Content strategy

Tinkering with ideas about excellence

I’ve been doing a bit of internal blogging at work. It’s been fun. I asked what people might want to read, and someone asked me about creating a culture of excellence in a content marketing team. Not my usual wheelhouse, but it got me thinking. Here’s what I’ve got so far.

Content strategy Governance and workflow

A working definition of content governance

I have a new job, working remotely as the Director of Content for a fast-growing tech company (SaaS, basically). I’ve come in as the workforce is clicking up somewhere between 100 and 200. This is the size where organisations outgrow workable informality. Meanwhile, as a remote team member, I’m experimenting with internal blog posts as a form of working out loud. This is the first such post that I’ve modified for Content is the Web. It started when I was asked some quite general questions about content governance. It’s a recognised weakness (because informality hasn’t been an issue yet), and it’s more or less my responsibility now. Like any good content strategist though, I ain’t touching any problem until I’ve defined the shit out of it.

Making corporate web

If you’re investing in brand discovery, you’d better be paying for something that makes life easier for content teams

Discovering and defining your organisation’s brand is hard. It requires introspection and optimism – which large organisations often don’t have in abundance. But get it right and you enable easier collaboration. You devolve decision-making, and you see better outputs (like, say, websites).

Let me set the scene. A senior manager proclaims that “we’re excited to announce that we’re about to spend months and months redefining our brand. Even better, we want your input!”

Widespread cynicism, angst and dread follow.

Thinkers, makers, and doers

When someone asks a simple question about “agile”, and you try not to write a book in response

From: Wife (work)
To: Me (personal)
Subject: What’s your opinion on Agile?

[Blank email]

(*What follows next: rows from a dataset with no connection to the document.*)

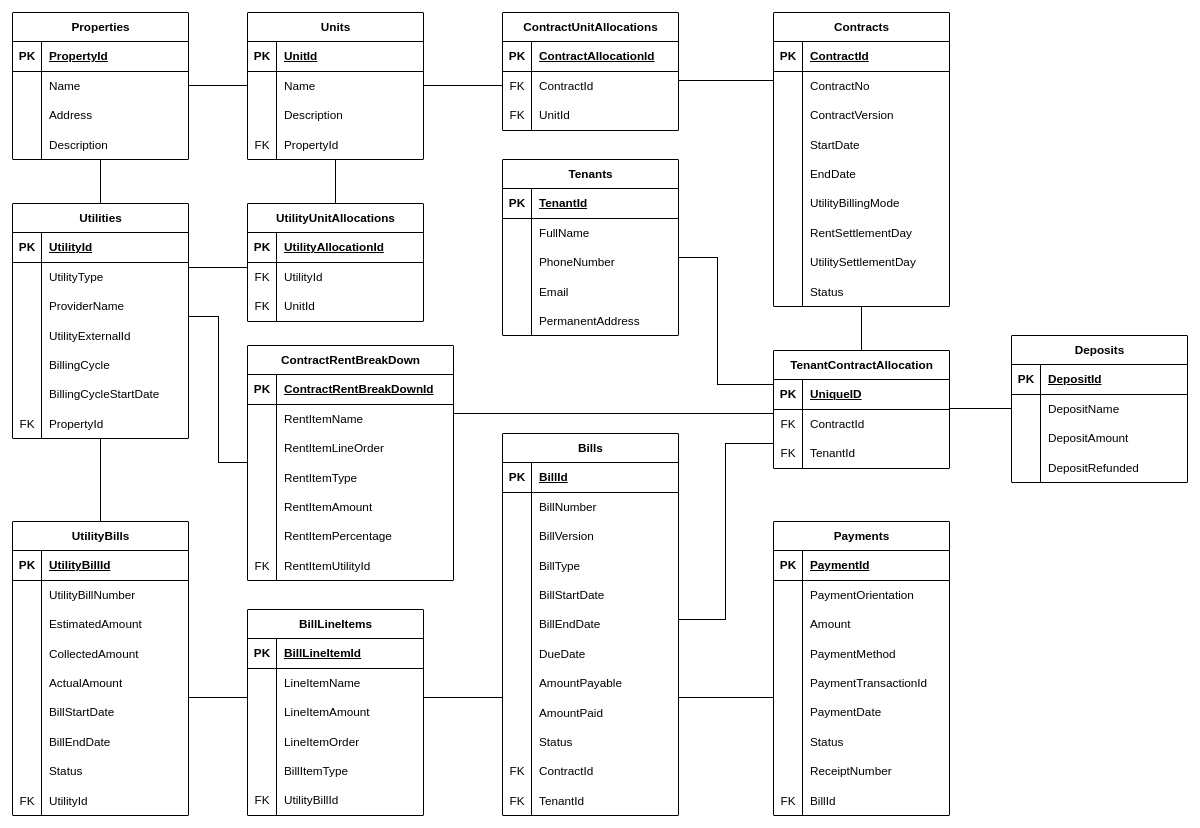
<!DOCTYPE html>
<html lang="en">
<head>
<meta charset="utf-8">
<title>Property rental database: entity relationship diagram</title>
<style>
:root {
  --paper: #fff;
  --ink: #000;
  --row: 29.4px;
  --key-width: 29px;
}
* { box-sizing: border-box; margin: 0; padding: 0; }
body { background: var(--paper); }
.diagram {
  position: relative;
  width: 1200px;
  height: 828px;
  overflow: hidden;
  background: var(--paper);
  color: var(--ink);
  font: 11.75px/27px "Liberation Sans", Arial, sans-serif;
}
.relations {
  position: absolute;
  inset: 0;
  fill: none;
  stroke: var(--ink);
  shape-rendering: crispEdges;
}
.entity {
  position: absolute;
  left: var(--x);
  top: var(--y);
  width: 177px;
  border: 1px solid var(--ink);
  border-radius: 1px;
  background: var(--paper);
  white-space: nowrap;
}
.entity.wide { width: 207px; }
.entity h2 {
  height: var(--row);
  border-bottom: 1px solid var(--ink);
  font-size: inherit;
  text-align: center;
}
.entity dl {
  display: grid;
  grid-template-columns: var(--key-width) 1fr;
  grid-auto-rows: var(--row);
  margin-bottom: -1px;
}
dt { border-right: 1px solid var(--ink); text-align: center; }
dd { padding-left: 7px; }
dt:first-of-type, dd:first-of-type {
  border-bottom: 1px solid var(--ink);
  font-weight: bold;
}
dd:first-of-type { text-decoration: underline; }
</style>
</head>
<body>
<main class="diagram">
  <svg class="relations" width="1200" height="828" viewBox="0 0 1200 828" aria-hidden="true">
    <path d="M188 85.5H248M423 85.5H503M678 80.5H774"/>
    <path d="M100.5 159V204M335.5 159V204M100.5 438V522M861.5 306V351"/>
    <path d="M188 267.5H248M453 413.5H774M949 408.5H1012"/>
    <path d="M188 697.5H248M423 697.5H503M678 697.5H774"/>
    <polyline points="188,316.5 218.5,316.5 218.5,462.5 248,462.5"/>
    <polyline points="678,257.5 717.5,257.5 717.5,384.5 774,384.5"/>
    <polyline points="774,443.5 725.5,443.5 725.5,619.5 678,619.5"/>
  </svg>

  <section class="entity" style="--x:12px;--y:12px">
    <h2>Properties</h2>
    <dl>
      <dt>PK</dt><dd>PropertyId</dd>
      <dt></dt><dd>Name</dd>
      <dt></dt><dd>Address</dd>
      <dt></dt><dd>Description</dd>
    </dl>
  </section>

  <section class="entity" style="--x:247px;--y:12px">
    <h2>Units</h2>
    <dl>
      <dt>PK</dt><dd>UnitId</dd>
      <dt></dt><dd>Name</dd>
      <dt></dt><dd>Description</dd>
      <dt>FK</dt><dd>PropertyId</dd>
    </dl>
  </section>

  <section class="entity" style="--x:502px;--y:12px">
    <h2>ContractUnitAllocations</h2>
    <dl>
      <dt>PK</dt><dd>ContractAllocationId</dd>
      <dt>FK</dt><dd>ContractId</dd>
      <dt>FK</dt><dd>UnitId</dd>
    </dl>
  </section>

  <section class="entity" style="--x:773px;--y:12px">
    <h2>Contracts</h2>
    <dl>
      <dt>PK</dt><dd>ContractId</dd>
      <dt></dt><dd>ContractNo</dd>
      <dt></dt><dd>ContractVersion</dd>
      <dt></dt><dd>StartDate</dd>
      <dt></dt><dd>EndDate</dd>
      <dt></dt><dd>UtilityBillingMode</dd>
      <dt></dt><dd>RentSettlementDay</dd>
      <dt></dt><dd>UtilitySettlementDay</dd>
      <dt></dt><dd>Status</dd>
    </dl>
  </section>

  <section class="entity" style="--x:502px;--y:159px">
    <h2>Tenants</h2>
    <dl>
      <dt>PK</dt><dd>TenantId</dd>
      <dt></dt><dd>FullName</dd>
      <dt></dt><dd>PhoneNumber</dd>
      <dt></dt><dd>Email</dd>
      <dt></dt><dd>PermanentAddress</dd>
    </dl>
  </section>

  <section class="entity" style="--x:12px;--y:203px">
    <h2>Utilities</h2>
    <dl>
      <dt>PK</dt><dd>UtilityId</dd>
      <dt></dt><dd>UtilityType</dd>
      <dt></dt><dd>ProviderName</dd>
      <dt></dt><dd>UtilityExternalId</dd>
      <dt></dt><dd>BillingCycle</dd>
      <dt></dt><dd>BillingCycleStartDate</dd>
      <dt>FK</dt><dd>PropertyId</dd>
    </dl>
  </section>

  <section class="entity" style="--x:247px;--y:203px">
    <h2>UtilityUnitAllocations</h2>
    <dl>
      <dt>PK</dt><dd>UtilityAllocationId</dd>
      <dt>FK</dt><dd>UtilityId</dd>
      <dt>FK</dt><dd>UnitId</dd>
    </dl>
  </section>

  <section class="entity wide" style="--x:247px;--y:345px">
    <h2>ContractRentBreakDown</h2>
    <dl>
      <dt>PK</dt><dd>ContractRentBreakDownId</dd>
      <dt></dt><dd>RentItemName</dd>
      <dt></dt><dd>RentItemLineOrder</dd>
      <dt></dt><dd>RentItemType</dd>
      <dt></dt><dd>RentItemAmount</dd>
      <dt></dt><dd>RentItemPercentage</dd>
      <dt>FK</dt><dd>RentItemUtilityId</dd>
    </dl>
  </section>

  <section class="entity" style="--x:773px;--y:350px">
    <h2>TenantContractAllocation</h2>
    <dl>
      <dt>PK</dt><dd>UniqueID</dd>
      <dt>FK</dt><dd>ContractId</dd>
      <dt>FK</dt><dd>TenantId</dd>
    </dl>
  </section>

  <section class="entity" style="--x:1011px;--y:335px">
    <h2>Deposits</h2>
    <dl>
      <dt>PK</dt><dd>DepositId</dd>
      <dt></dt><dd>DepositName</dd>
      <dt></dt><dd>DepositAmount</dd>
      <dt></dt><dd>DepositRefunded</dd>
    </dl>
  </section>

  <section class="entity" style="--x:502px;--y:433px">
    <h2>Bills</h2>
    <dl>
      <dt>PK</dt><dd>BillId</dd>
      <dt></dt><dd>BillNumber</dd>
      <dt></dt><dd>BillVersion</dd>
      <dt></dt><dd>BillType</dd>
      <dt></dt><dd>BillStartDate</dd>
      <dt></dt><dd>BillEndDate</dd>
      <dt></dt><dd>DueDate</dd>
      <dt></dt><dd>AmountPayable</dd>
      <dt></dt><dd>AmountPaid</dd>
      <dt></dt><dd>Status</dd>
      <dt>FK</dt><dd>ContractId</dd>
      <dt>FK</dt><dd>TenantId</dd>
    </dl>
  </section>

  <section class="entity" style="--x:12px;--y:521px">
    <h2>UtilityBills</h2>
    <dl>
      <dt>PK</dt><dd>UtilityBillId</dd>
      <dt></dt><dd>UtilityBillNumber</dd>
      <dt></dt><dd>EstimatedAmount</dd>
      <dt></dt><dd>CollectedAmount</dd>
      <dt></dt><dd>ActualAmount</dd>
      <dt></dt><dd>BillStartDate</dd>
      <dt></dt><dd>BillEndDate</dd>
      <dt></dt><dd>Status</dd>
      <dt>FK</dt><dd>UtilityId</dd>
    </dl>
  </section>

  <section class="entity" style="--x:247px;--y:609px">
    <h2>BillLineItems</h2>
    <dl>
      <dt>PK</dt><dd>BillLineItemId</dd>
      <dt></dt><dd>LineItemName</dd>
      <dt></dt><dd>LineItemAmount</dd>
      <dt></dt><dd>LineItemOrder</dd>
      <dt></dt><dd>BillItemType</dd>
      <dt>FK</dt><dd>UtilityBillId</dd>
    </dl>
  </section>

  <section class="entity" style="--x:773px;--y:521px">
    <h2>Payments</h2>
    <dl>
      <dt>PK</dt><dd>PaymentId</dd>
      <dt></dt><dd>PaymentOrientation</dd>
      <dt></dt><dd>Amount</dd>
      <dt></dt><dd>PaymentMethod</dd>
      <dt></dt><dd>PaymentTransactionId</dd>
      <dt></dt><dd>PaymentDate</dd>
      <dt></dt><dd>Status</dd>
      <dt></dt><dd>ReceiptNumber</dd>
      <dt>FK</dt><dd>BillId</dd>
    </dl>
  </section>
</main>
</body>
</html>
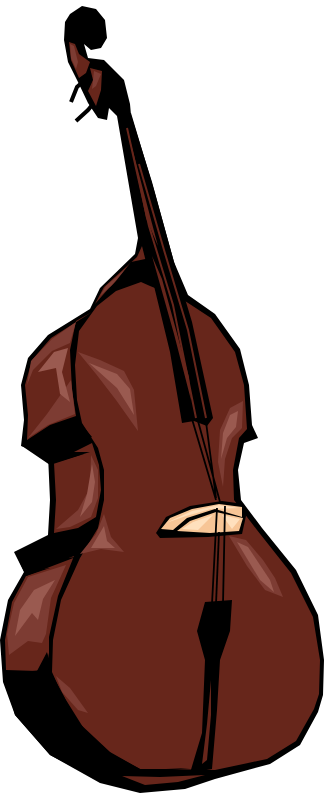
<!DOCTYPE html>
<html lang="en">
<head>
<meta charset="utf-8">
<title>Double bass</title>
<style>
:root { --ink: #000; --wood: #67261b; --sheen: #7d3c33; --shine: #9a5a50; --maple: #f7c596; --maple-light: #ffe0bd; --paper: #fff; }
html, body { margin: 0; width: 332px; height: 802px; overflow: hidden; background: var(--paper); }
svg { display: block; }
.ink { fill: var(--ink); }
.wood { fill: var(--wood); }
.sheen { fill: var(--sheen); }
.shine { fill: var(--shine); }
.maple { fill: var(--maple); }
.maple-light { fill: var(--maple-light); }
.peg { stroke: var(--ink); stroke-width: 4; fill: none; }
.string { stroke: var(--ink); stroke-width: 1.8; fill: none; }
.string-gap { stroke: var(--wood); stroke-width: 2; fill: none; }
</style>
</head>
<body>
<svg width="332" height="802" viewBox="0 0 332 802" role="img" aria-label="Double bass">
  <g id="silhouette">
    <path class="ink" d="M70 14 82 6 96 9 105 20 107 38 101 48 91 50 84 44 88 58 104 60 124 80 130 104 131 115 152 182 174 262 188 295 215 314 240 349 249 385 252 425 258 438 244 443 238 470 241 500 262 528 296 570 318 615 324 660 323 695 318 712 300 745 270 764 215 779 185 789 140 793 100 783 50 755 15 715 3 682 0 640 8 600 24 572 14 552 48 535 50 500 48 455 21 446 24 420 21 385 28 358 48 335 90 309 100 288 135 254 138 238 117 116 109 108 107 120 98 118 88 103 78 82 68 62 64 40 65 22Z"/>
    <path class="peg" d="M86 79 77 87 71 102M97 99 88 110 76 121"/>
  </g>

  <g id="scroll">
    <path class="wood" d="M69 42 75 44 79 54 90 62 86 73 79 78 71 60Z"/>
    <path class="wood" d="M90 68 102 71 101 90 96 106 88 91 93 80Z"/>
    <path class="sheen" d="M70 44 74 46 78 62 76 69 71 58ZM94 71 101 74 96 86 92 89Z"/>
  </g>

  <g id="ribs">
    <path class="wood" d="M137 257 142 246 146 262 134 266 109 288 95 304 104 287Z"/>
    <path class="sheen" d="M132 263 111 286 100 296 106 286Z"/>
    <path class="wood" d="M92 312 76 321 70 350 72 390 76 416 50 425 27 440 28 415 25 385 32 360 51 338Z"/>
    <path class="sheen" d="M76 322 70 343 52 351 33 370 27 385 31 361 52 339Z"/>
    <path class="sheen" d="M71 380 75 414 48 425 28 438 47 414Z"/>
    <path class="shine" d="M68 348 62 372 70 402 60 394 56 368 38 372 54 352Z"/>
    <path class="wood" d="M54 463 90 452 74 452 92 443 99 465 101 490 96 517 78 528 54 533 56 500Z"/>
    <path class="sheen" d="M91 455 98 470 98 498 91 517 70 527 56 529 78 510 90 488Z"/>
    <path class="shine" d="M92 464 95 482 92 502 80 517 87 494Z"/>
    <path class="wood" d="M26 576 50 568 37 570 74 556 58 596 49 637 49 664 47 652 37 671 6 670 5 640 12 602Z"/>
    <path class="sheen" d="M28 577 66 565 51 598 46 634 42 643 28 641 9 655 7 634 14 603Z"/>
    <path class="shine" d="M55 580 43 599 38 620 32 613 15 636 20 610 34 590Z"/>
  </g>

  <g id="top-plate">
    <path class="wood" d="M97 306 116 291 141 282 150 286 182 299 211 318 235 352 244 385 247 429 239 438 233 470 234 500 257 530 291 573 313 617 320 660 319 694 314 709 296 741 267 759 215 770 165 769 140 769 110 752 78 722 60 690 52 672 53 640 61 600 80 558 98 528 104 500 104 470 98 448 82 423 77 400 75 365 79 331Z"/>
    <path class="wood" d="M122 776 160 777 205 775 178 782 145 785Z"/>
    <g id="plate-highlights">
      <path class="sheen" d="M78 352 100 360 124 371 134 390 138 431 116 400 96 374Z"/>
      <path class="shine" d="M89 363 117 374 130 389 134 415 117 388Z"/>
      <path class="sheen" d="M243 401 242 428 232 438 225 459 223 487 218 462 220 430 230 408Z"/>
      <path class="shine" d="M238 411 236 427 227 438 221 459 223 433 230 415Z"/>
      <path class="sheen" d="M104 514 111 537 124 552 101 549 80 554 96 534Z"/>
      <path class="shine" d="M104 526 107 541 115 548 91 548Z"/>
      <path class="sheen" d="M229 536 246 540 263 560 275 578 283 597 265 590 247 566Z"/>
      <path class="shine" d="M237 542 248 547 270 580 274 592 260 580Z"/>
      <path class="sheen" d="M56 676 70 688 88 713 78 710 62 692Z"/>
    </g>
  </g>

  <g id="fingerboard">
    <path class="ink" d="M131 262 150 258 153 284 136 278 114 288 94 307 116 281Z"/>
    <path class="ink" d="M119 112 131 113 154 190 174 262 192 322 213 418 207 426 194 421 182 423 170 352 154 286 148 258 139 238Z"/>
    <path class="string-gap" d="M127 128 149 226 173 305 196 418M139 164 164 250 188 330 206 418"/>
    <path class="wood" d="M130 140 150 216 158 246 146 218ZM152 256 162 279 189 377 191 400 174 334Z"/>
  </g>

  <g id="bridge">
    <path class="ink" d="M156 533 166 517 190 506 222 501 244 504 246 516 242 534 208 537 160 538Z"/>
    <path class="maple" d="M161 529 170 518 192 509 219 504 242 507 242 517 215 509 187 518 173 530Z"/>
    <path class="maple" d="M177 531 190 521 216 512 243 518 239 531 210 533Z"/>
    <path class="maple-light" d="M166 523 192 511 219 505 239 508 211 509 186 516ZM182 529 193 522 213 515 198 530ZM222 515 240 519 232 529Z"/>
  </g>

  <g id="strings">
    <path class="string" d="M192 419 216 500M198 421 220 502M206 422 216 498M217 508 212 604M225 506 223 604"/>
    <path class="string" d="M219 532 216 604"/>
  </g>

  <g id="tailpiece">
    <path class="ink" d="M205 602 232 600 230 631 220 660 217 710 212 769 190 773 202 733 205 660 197 631Z"/>
    <path class="wood" d="M211 680 211 715 207 760 202 764 207 724Z"/>
  </g>

  <g id="shadow">
    <path class="ink" d="M4 674 42 670 48 653 52 674 66 700 86 732 112 754 142 770 190 768 125 775 104 783 50 755 15 715Z"/>
    <path class="ink" d="M22 446 50 429 78 420 92 437 72 444 88 443 60 456 84 454 50 465ZM15 552 50 537 78 531 70 540 52 547 76 546 46 560 76 557 26 576Z"/>
  </g>
</svg>
</body>
</html>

From: Me (trying to not open multiple boxes of Pandora, clean multiple Aegean stables, or attempt solutions to multiple enigmas wrapped in mysteries)
To: Wife (work, which by the way is nothing to do with software or web or anything like that)
Subject: Re: What’s your opinion on Agile?